Sometimes it is hard to tell when a complex system is broken, but at other times it is perfectly evident. There is much talk and debate about our immigration system. This talk ranges from reasonable and pragmatic to uninformed and xenophobic, but the truth is that very few people understand the system or how bad it is. I want to share a story that hits close to home and highlights the problems plaguing our immigration system.
Like many stories, this tale involves a girl. When I moved to Anchorage in 2004, I met a Russian girl and we dated for a year. Because I was new to Anchorage and had no friends here, I met a lot of her friends, most of whom were Russian-speaking immigrants. Most of them came for school or came with their parents. Over the years, I learned to speak Russian and made many Russian friends. As a result, I have uncommon insight into what people experience while attempting to navigate the U.S. immigration system.
Recently, I attended a going away party for two of these Russian friends. They are hardworking, educated, and recently married. They both came here to study and graduated from the University of Alaska Anchorage with accounting degrees; the husband also has an MBA. They were both, until recently, employed by local accounting firms that valued their work. At this point, you may be wondering, where are they going or why are they leaving? Good question. The answer is an arbitrary number: 65,000.
The H-1B visa is a professional worker visa that allows foreigners with specific degrees to work in the United States. It is a very popular visa and it is currently capped at 65,000 per year (with another 20,000 available for people with master's degrees from U.S. colleges). This year, nearly 250,000 people applied for these visas, which meant that all applicants were subject to a random lottery. It is expensive and time-consuming for an employer to sponsor an H-1B visa for an employee. The process usually involves hiring a lawyer, and no guarantee the employee will be chosen in the lottery. Some people argue these workers are taking American jobs or depressing wages, but the truth is, it is cheaper to hire an American citizen. Unfortunately, we have a deficit of American citizens to fill many these jobs. Also, the U.S. government sets minimum wages for these jobs, which are quite high. So the argument about visa holders depressing wages does not hold water either.
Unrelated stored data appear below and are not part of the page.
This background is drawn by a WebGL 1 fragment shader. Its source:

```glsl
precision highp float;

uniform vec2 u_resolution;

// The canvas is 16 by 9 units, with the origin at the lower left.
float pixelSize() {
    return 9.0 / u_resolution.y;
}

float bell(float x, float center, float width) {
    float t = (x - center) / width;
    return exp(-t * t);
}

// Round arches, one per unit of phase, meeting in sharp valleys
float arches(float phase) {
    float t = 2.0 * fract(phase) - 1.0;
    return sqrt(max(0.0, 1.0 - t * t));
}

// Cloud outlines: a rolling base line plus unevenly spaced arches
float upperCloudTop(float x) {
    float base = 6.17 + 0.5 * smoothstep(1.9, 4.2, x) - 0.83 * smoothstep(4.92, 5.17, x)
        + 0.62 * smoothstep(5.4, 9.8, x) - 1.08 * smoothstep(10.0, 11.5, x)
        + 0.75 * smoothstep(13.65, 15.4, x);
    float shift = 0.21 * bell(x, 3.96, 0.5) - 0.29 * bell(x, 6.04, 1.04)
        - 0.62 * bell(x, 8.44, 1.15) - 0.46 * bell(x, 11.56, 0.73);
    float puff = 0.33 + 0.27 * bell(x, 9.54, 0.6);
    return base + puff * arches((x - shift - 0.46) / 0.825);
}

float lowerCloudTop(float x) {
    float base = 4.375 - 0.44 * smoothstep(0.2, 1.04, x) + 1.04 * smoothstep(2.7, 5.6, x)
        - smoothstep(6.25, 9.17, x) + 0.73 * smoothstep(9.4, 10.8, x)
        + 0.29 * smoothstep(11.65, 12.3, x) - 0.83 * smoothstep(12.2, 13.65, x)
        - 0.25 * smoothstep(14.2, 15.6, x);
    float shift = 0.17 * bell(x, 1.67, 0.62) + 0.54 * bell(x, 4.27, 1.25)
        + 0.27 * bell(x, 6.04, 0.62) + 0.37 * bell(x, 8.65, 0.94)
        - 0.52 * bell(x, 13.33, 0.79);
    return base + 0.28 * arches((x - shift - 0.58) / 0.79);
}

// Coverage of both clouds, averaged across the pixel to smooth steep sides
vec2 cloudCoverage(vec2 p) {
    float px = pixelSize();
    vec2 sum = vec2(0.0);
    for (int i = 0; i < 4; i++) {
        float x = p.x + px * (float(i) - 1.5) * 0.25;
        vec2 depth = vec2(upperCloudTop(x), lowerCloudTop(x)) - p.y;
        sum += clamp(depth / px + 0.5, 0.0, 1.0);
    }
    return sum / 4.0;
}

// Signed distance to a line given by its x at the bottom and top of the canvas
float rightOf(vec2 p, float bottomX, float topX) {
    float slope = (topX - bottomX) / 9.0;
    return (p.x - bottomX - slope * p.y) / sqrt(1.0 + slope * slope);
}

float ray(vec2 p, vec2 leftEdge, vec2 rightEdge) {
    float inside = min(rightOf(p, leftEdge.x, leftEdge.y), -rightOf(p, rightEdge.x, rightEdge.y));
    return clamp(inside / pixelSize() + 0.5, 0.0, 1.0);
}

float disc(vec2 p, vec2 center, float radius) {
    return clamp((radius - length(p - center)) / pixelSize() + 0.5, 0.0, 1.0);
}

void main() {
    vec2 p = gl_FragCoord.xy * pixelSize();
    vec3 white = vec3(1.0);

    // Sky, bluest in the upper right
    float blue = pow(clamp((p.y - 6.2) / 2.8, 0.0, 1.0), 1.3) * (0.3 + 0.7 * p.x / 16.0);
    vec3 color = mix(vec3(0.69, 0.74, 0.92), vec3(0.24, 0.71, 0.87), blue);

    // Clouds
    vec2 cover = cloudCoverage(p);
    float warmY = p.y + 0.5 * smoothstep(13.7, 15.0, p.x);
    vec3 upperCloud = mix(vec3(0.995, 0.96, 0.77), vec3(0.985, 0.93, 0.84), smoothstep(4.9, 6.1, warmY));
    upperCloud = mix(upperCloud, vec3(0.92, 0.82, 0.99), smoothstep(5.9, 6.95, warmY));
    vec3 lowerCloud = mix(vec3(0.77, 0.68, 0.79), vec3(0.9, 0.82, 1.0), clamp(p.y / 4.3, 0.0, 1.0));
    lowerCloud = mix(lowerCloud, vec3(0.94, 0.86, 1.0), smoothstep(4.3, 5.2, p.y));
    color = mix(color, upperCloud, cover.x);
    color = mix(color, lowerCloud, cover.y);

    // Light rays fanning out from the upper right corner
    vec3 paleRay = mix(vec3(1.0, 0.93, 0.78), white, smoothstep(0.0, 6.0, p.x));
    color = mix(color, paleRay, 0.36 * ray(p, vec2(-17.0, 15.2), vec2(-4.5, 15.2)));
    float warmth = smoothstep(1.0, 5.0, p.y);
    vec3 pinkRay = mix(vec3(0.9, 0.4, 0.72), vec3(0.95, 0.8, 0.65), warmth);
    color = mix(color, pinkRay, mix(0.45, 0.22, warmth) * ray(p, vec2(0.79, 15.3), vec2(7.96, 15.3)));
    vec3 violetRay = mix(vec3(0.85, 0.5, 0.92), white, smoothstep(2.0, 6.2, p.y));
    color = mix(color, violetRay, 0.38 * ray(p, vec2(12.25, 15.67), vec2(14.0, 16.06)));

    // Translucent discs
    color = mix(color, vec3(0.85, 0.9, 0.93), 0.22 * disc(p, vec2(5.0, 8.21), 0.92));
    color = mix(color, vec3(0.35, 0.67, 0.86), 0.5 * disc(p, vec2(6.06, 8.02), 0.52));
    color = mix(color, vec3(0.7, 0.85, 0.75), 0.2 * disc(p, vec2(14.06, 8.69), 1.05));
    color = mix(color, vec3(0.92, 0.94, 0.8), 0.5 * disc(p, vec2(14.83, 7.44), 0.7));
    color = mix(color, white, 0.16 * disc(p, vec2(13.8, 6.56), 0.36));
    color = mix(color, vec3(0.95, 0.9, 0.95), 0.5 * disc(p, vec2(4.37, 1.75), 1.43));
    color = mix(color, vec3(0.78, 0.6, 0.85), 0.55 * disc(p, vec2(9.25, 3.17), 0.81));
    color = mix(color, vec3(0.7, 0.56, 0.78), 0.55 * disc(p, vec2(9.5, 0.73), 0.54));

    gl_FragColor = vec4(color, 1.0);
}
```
Until 1986, when President Ronald Reagan signed the Immigration Reform and Control Act, the federal government did not punish employers for hiring people who were willing and able to work in the United States. Today it is a crime for a U.S. employer to hire a worker who is not authorized to work in the United States, and Congress has created an arbitrary system for granting such permission to foreigners. I happen to believe that a business should be able to hire people without asking the government for permission, but the reality is we have developed an immigration and employment system that Kafka would envy.
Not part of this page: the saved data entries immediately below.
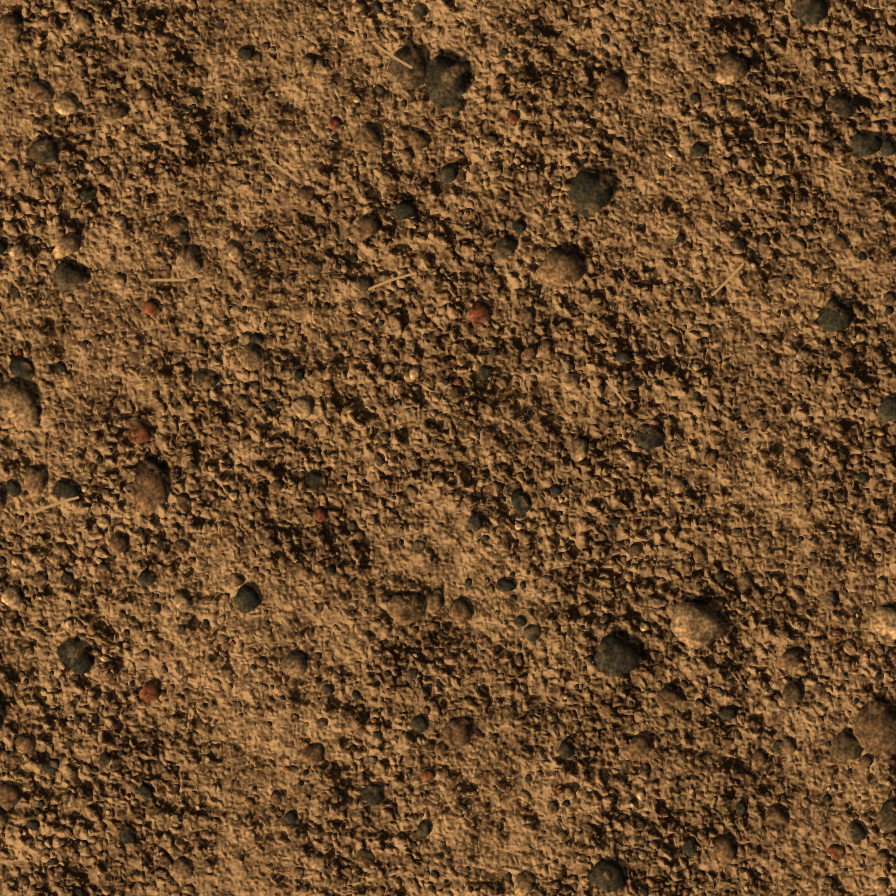
Write a WebGL 1 fragment shader that draws this texture.

```glsl
precision highp float;
// Dry trodden earth with crumbs, half-buried pebbles and bits of straw in low sun.
// The soil is a height field of gradient noise and domes, lit by slope and short
// marched shadows; pebbles are scattered on jittered grids of four sizes.
uniform vec2 u_resolution;

const vec3 SUN = vec3(-0.54, -0.59, 0.60);
const vec3 SOIL = vec3(0.81, 0.60, 0.375);
const vec3 SLATE = vec3(0.24, 0.20, 0.13);
const vec3 UMBER = vec3(0.45, 0.31, 0.18);
const vec3 SAND = vec3(0.66, 0.49, 0.30);
const vec3 RUST = vec3(0.46, 0.25, 0.14);
const vec3 STRAW = vec3(0.74, 0.56, 0.34);

vec2 hash2(vec2 p) {
  vec3 q = fract(p.xyx * vec3(0.1031, 0.1030, 0.0973));
  q += dot(q, q.yzx + 33.33);
  return fract((q.xx + q.yz) * q.zy);
}
vec2 direction(float turn) { return vec2(cos(6.2832 * turn), sin(6.2832 * turn)); }
vec2 alongAcross(vec2 v, vec2 axis) { return vec2(dot(v, axis), dot(v, vec2(-axis.y, axis.x))); }
float cornerSlope(vec2 cell, vec2 offset) { return dot(direction(hash2(cell).x), offset); }

float noise(vec2 p) {
  vec2 i = floor(p), f = fract(p), e = vec2(1.0, 0.0);
  vec2 u = f * f * f * (f * (f * 6.0 - 15.0) + 10.0);
  return mix(mix(cornerSlope(i, f), cornerSlope(i + e, f - e), u.x),
             mix(cornerSlope(i + e.yx, f - e.yx), cornerSlope(i + 1.0, f - 1.0), u.x), u.y);
}
// Offset of the i-th cell in a 3 by 3 block
vec2 neighbour(int i) {
  float row = floor((float(i) + 0.5) / 3.0);
  return vec2(float(i) - 3.0 * row, row) - 1.0;
}
// Height of rounded soil crumbs, one per grid cell
float crumbs(vec2 p, float cells) {
  float height = 0.0;
  for (int i = 0; i < 9; i++) {
    vec2 cell = floor(p * cells) + neighbour(i);
    vec2 v = p * cells - cell - hash2(cell + cells);
    float radius = mix(0.2, 0.6, hash2(cell + 71.3).x);
    height = max(height, radius - dot(v, v) / radius);
  }
  return height / cells;
}
vec2 warp(vec2 p) { return p + 0.005 * vec2(noise(p * 75.0), noise(p * 75.0 + 37.0)); }

float soilHeight(vec2 p, float loose) {
  vec2 q = warp(p);
  float height = 0.0, frequency = 9.0;
  for (int i = 0; i < 5; i++) {
    height += (0.17 + 0.05 * float(i)) * noise(p * frequency + float(i) * 13.7) / frequency;
    frequency *= 2.1;
  }
  return height + loose * (0.6 * crumbs(q, 50.0) + 0.85 * crumbs(q, 95.0)) + 0.7 * crumbs(q, 165.0);
}
// Brightness of the soil: sunlit slopes, dark crevices, streaks and small shadows
float soilTone(vec2 p, vec2 toSun) {
  float loose = mix(0.3, 1.0, smoothstep(-0.3, 0.12, noise(p * 5.0 + 4.0)));
  float reach = 0.0011, here = soilHeight(p, loose), blocked = 0.0;
  float drop = soilHeight(p - toSun * reach, loose) - soilHeight(p + toSun * reach, loose);
  for (int i = 1; i <= 4; i++) {
    float travel = 0.003 * float(i);
    blocked = max(blocked, soilHeight(p + toSun * travel, loose) - here - 0.5 * travel);
  }
  float lit = drop / (2.0 * reach);
  vec2 streak = alongAcross(p, direction(0.14));
  float tone = 0.60 + 0.36 * lit / sqrt(1.0 + lit * lit);
  tone += 0.35 * loose * (95.0 * crumbs(warp(p), 95.0) - 0.33) + 0.05 * (1.0 - loose);
  tone += 0.2 * noise(streak * vec2(7.0, 24.0)) + 0.2 * noise(streak * vec2(35.0, 80.0));
  tone += 0.12 * noise(p * 3.0 + 8.0) + 0.22 * noise(p * 230.0);
  return clamp(tone * (1.0 - 0.55 * smoothstep(0.0, 0.0024, blocked)), 0.1, 1.0);
}
// Distance from a pebble's centre, equal to 1 on its uneven rim
float pebbleDistance(vec2 v, float radius, vec2 seed) {
  v = alongAcross(v, direction(seed.x)) / radius * mix(vec2(0.8, 1.25), vec2(1.0), seed.y);
  float a = atan(v.y, v.x + 0.00001);
  return length(v) * (1.0 + 0.06 * cos(3.0 * a + 40.0 * seed.y) + 0.04 * cos(5.0 * a + 30.0 * seed.x));
}
vec3 pebbleColour(float pick) {
  vec3 colour = mix(SLATE, UMBER, smoothstep(0.22, 0.45, pick));
  return mix(mix(colour, SAND, smoothstep(0.55, 0.9, pick)), RUST, step(0.96, pick));
}
// Lays one size of pebbles, with their shadows, over the ground
vec3 addPebbles(vec3 ground, vec3 soil, vec2 p, float cells, float density, vec2 sizes) {
  vec4 stone = vec4(0.0, 0.0, 0.0, 1.0); // offset, colour pick, radius
  float nearest = 9.0, shadow = 0.0, ragged = 0.12 * noise(p * 65.0);
  for (int i = 0; i < 9; i++) {
    vec2 cell = floor(p * cells) + neighbour(i);
    vec2 seed = hash2(cell + cells * 3.7), kind = hash2(cell + cells * 5.1 + 19.0);
    float radius = mix(sizes.x, sizes.y, kind.y * kind.y);
    vec2 v = p * cells - cell - mix(vec2(0.1), vec2(0.9), hash2(cell + cells + 53.0));
    float present = step(hash2(cell + cells * 2.3 + 7.0).x, density);
    float d = pebbleDistance(v, radius, seed) + ragged + 9.0 * (1.0 - present);
    float shade = pebbleDistance(v + normalize(SUN.xy) * radius * 0.4, radius, seed);
    shadow = max(shadow, present * (1.0 - smoothstep(0.85, 1.05, shade + ragged)));
    if (d < nearest) { nearest = d; stone = vec4(v, kind.x, radius); }
  }
  vec2 outward = stone.xy / (length(stone.xy) + 0.0001);
  vec3 normal = normalize(vec3(outward * pow(clamp(nearest, 0.0, 1.0), 2.2), 0.8));
  float light = 0.2 + 1.15 * max(dot(normal, SUN), 0.0);
  light *= 1.0 + 0.3 * noise(p * 60.0) + 0.4 * noise(p * 130.0) + 0.5 * noise(p * 260.0);
  float dust = 0.55 * smoothstep(-0.05, 0.35, noise(p * 45.0 + 21.0));
  float rim = 0.0011 * cells / stone.w, cover = 1.0 - smoothstep(1.0 - rim, 1.0 + rim, nearest);
  return mix(ground * (1.0 - 0.68 * shadow), mix(pebbleColour(stone.z) * light, soil, dust), cover);
}
// Thin scattered stalks, each slightly bent
vec3 addStraw(vec3 ground, vec2 p, float cells) {
  vec2 cell = floor(p * cells), seed = hash2(cell + 91.0);
  vec2 v = alongAcross((fract(p * cells) - 0.5) / cells, direction(seed.x));
  v.y += 6.0 * (seed.y - 0.5) * v.x * v.x;
  float d = length(vec2(max(abs(v.x) - mix(0.01, 0.03, seed.y), 0.0), v.y));
  return mix(ground, STRAW, step(hash2(cell + 17.0).x, 0.18) * (1.0 - smoothstep(0.0006, 0.0024, d)));
}
void main() {
  vec2 p = gl_FragCoord.xy / min(u_resolution.x, u_resolution.y);
  vec3 soil = SOIL * pow(vec3(soilTone(p, normalize(SUN.xy))), vec3(1.0, 1.08, 1.2)), colour = soil;
  for (int i = 0; i < 4; i++) {
    float cells = 62.0 / pow(1.95, float(i));
    colour = addPebbles(colour, soil, p, cells, 0.24 + 0.03 * float(i), vec2(0.14, 0.26));
  }
  gl_FragColor = vec4(addStraw(colour, p, 8.0), 1.0);
}
```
Let's return to the story of my Russian friends. Both of their employers went through the process, hired a lawyer and paid the fees to apply for an H-1B visa for each of them. Unfortunately, neither one of them were chosen in the random lottery. In effect, the U.S. government said, "Thanks for coming here to study, thanks for spending all the money for your degrees, thanks for working for a while, now please leave, you are lucky people." The government also forbade their employers from hiring the people they want. Because these people literally did not win a lottery, they must leave the United States.
Only a system designed by politicians could be this bad. We have many smart, U.S.-educated, law-abiding foreigners in the U.S. who want nothing more than to use their American education and work. We should not be chasing them away. These people are productive, they pay taxes, they are multi-lingual, and they have kids who are very likely to be just as productive as they are. The immigration system is complex and draconian, but this part is easy to fix. We must eliminate the H-1B cap and let the labor market work. It is not only the right thing to do, it is also the conservative thing to do.
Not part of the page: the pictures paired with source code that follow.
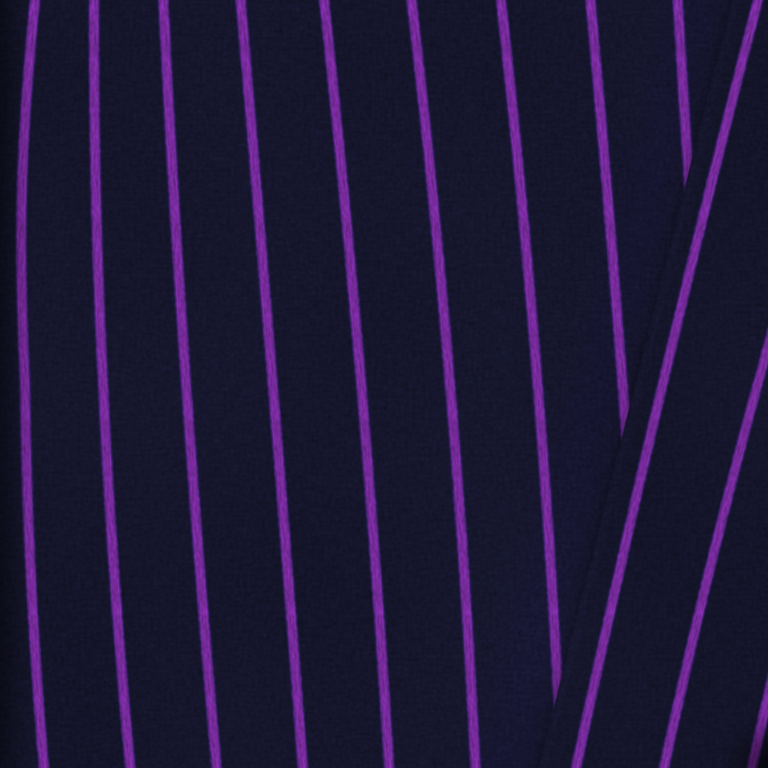
Write a WebGL 1 fragment shader that draws this texture.

```glsl
precision highp float;
// Navy woven cloth with curved purple pinstripes and a diagonal overlapping fold.

uniform vec2 u_resolution;

const float HALF_WIDTH = 0.0072;
const vec3 NAVY = vec3(0.082, 0.085, 0.170);
const vec3 PURPLE = vec3(0.465, 0.165, 0.605);
const vec3 RIM = vec3(0.190, 0.115, 0.390);

vec2 gradientAt(vec2 cell) {
    vec3 q = fract(cell.xyx * vec3(0.1031, 0.1030, 0.0973));
    q += dot(q, q.yzx + 33.33);
    float angle = 6.28318 * fract((q.x + q.y) * q.z);
    return vec2(cos(angle), sin(angle));
}

// Gradient noise, roughly -0.7 to 0.7
float gradientNoise(vec2 p) {
    vec2 cell = floor(p);
    vec2 f = p - cell;
    vec2 w = f * f * f * (f * (f * 6.0 - 15.0) + 10.0);
    float a = dot(gradientAt(cell), f);
    float b = dot(gradientAt(cell + vec2(1.0, 0.0)), f - vec2(1.0, 0.0));
    float c = dot(gradientAt(cell + vec2(0.0, 1.0)), f - vec2(0.0, 1.0));
    float d = dot(gradientAt(cell + vec2(1.0)), f - vec2(1.0));
    return mix(mix(a, b, w.x), mix(c, d, w.x), w.y);
}

// Fine grain with short crosswise and lengthwise threads
float weave(vec2 p) {
    return 0.5 * gradientNoise(p * vec2(190.0, 210.0))
         + 0.3 * gradientNoise(p * vec2(45.0, 230.0) + 17.0)
         + 0.3 * gradientNoise(p * vec2(220.0, 60.0) + 41.0);
}

// Horizontal position of a body stripe; v runs from the top down
float bodyStripeX(float i, float v) {
    float top = 35.0 + i * (53.3 + i * (6.1 - 0.34 * i));
    float middle = 25.0 + i * (75.0 + i * (3.3 - 0.26 * i));
    float bottom = 44.0 + 86.3 * i;
    float bend = 2.0 * (top + bottom - 2.0 * middle);
    float x = top + v * (bottom - top - bend + bend * v);
    x -= 4.5 * exp(-2.5 * i) * sin(3.14159 * min(2.0 * v, 1.0));
    return x / 768.0;
}

// Horizontal position of a fold stripe; h is the height above the bottom
float foldStripeX(float j, float h) {
    return (576.0 + 88.0 * j + h * (165.0 + h * (17.0 + 28.0 * j))) / 768.0;
}

// Signed offset from the nearest stripe on the body
float bodyOffset(vec2 p) {
    float nearest = 1.0;
    for (int i = 0; i < 9; i++) {
        float d = p.x - bodyStripeX(float(i), 1.0 - p.y);
        if (abs(d) < abs(nearest)) nearest = d;
    }
    return nearest;
}

// Signed offset from the nearest stripe on the fold
float foldOffset(vec2 p) {
    float nearest = 1.0;
    for (int j = 0; j < 3; j++) {
        float d = p.x - foldStripeX(float(j), p.y);
        if (abs(d) < abs(nearest)) nearest = d;
    }
    return nearest;
}

// Lays a fibrous stripe with a blue-violet rim over the cloth
vec3 dyeStripe(vec3 cloth, float offset, vec2 p, float pixel) {
    float fray = 0.0009 * gradientNoise(p * vec2(30.0, 150.0));
    float d = abs(offset) - HALF_WIDTH + fray;
    float soft = max(0.0014, pixel);
    float rim = 1.0 - smoothstep(-soft, soft * 1.6, d);
    float core = 1.0 - smoothstep(-0.0034, 0.0006, d);
    float fibre = gradientNoise(vec2(offset * 330.0, p.y * 42.0))
                + 0.7 * gradientNoise(vec2(offset * 260.0, p.y * 150.0));
    vec3 thread = PURPLE * (1.0 + 0.22 * fibre);
    return mix(mix(cloth, RIM, rim), thread, core);
}

void main() {
    vec2 p = gl_FragCoord.xy / u_resolution;
    float pixel = 1.0 / min(u_resolution.x, u_resolution.y);

    // Cloth grain and broad uneven shading
    float grain = weave(p);
    float broad = gradientNoise(p * vec2(4.0, 3.0) + 5.0);
    vec3 cloth = NAVY * (1.0 + 0.40 * grain + 0.14 * broad);

    // Fold boundary, measured across the diagonal
    float edge = (p.x - (732.0 - 193.5 * (1.0 - p.y)) / 768.0) * 0.97;
    float onFold = smoothstep(-pixel, pixel, edge);

    // Body and fold, each with its own stripes
    vec3 body = cloth + vec3(0.008, 0.0, 0.022) * exp(-pow((edge + 0.045) / 0.045, 2.0));
    body = dyeStripe(body, bodyOffset(p), p, pixel);
    body *= 1.0 - 0.22 * exp(min(edge, 0.0) / 0.008);
    vec3 fold = dyeStripe(cloth * 0.96, foldOffset(p), p, pixel);
    fold *= 1.0 + 0.10 * exp(-pow((edge - 0.006) / 0.004, 2.0));
    vec3 color = mix(body, fold, onFold);

    // Darkening at the left side and the lower right corner
    color *= mix(0.55, 1.0, smoothstep(-0.01, 0.045, p.x));
    color *= mix(0.35, 1.0, smoothstep(0.0, 0.08, length(p - vec2(1.01, 0.0))));
    gl_FragColor = vec4(color, 1.0);
}
```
Jeff Landfield is an advocate for immigration reform. He is presently the secretary of the board for the Alaska Institute for Justice. He is also a Republican candidate for the Alaska State Senate, District L.
The views expressed here are the writer's own and are not necessarily endorsed by Alaska Dispatch News, which welcomes a broad range of viewpoints. To submit a piece for consideration, email commentary(at)alaskadispatch.com.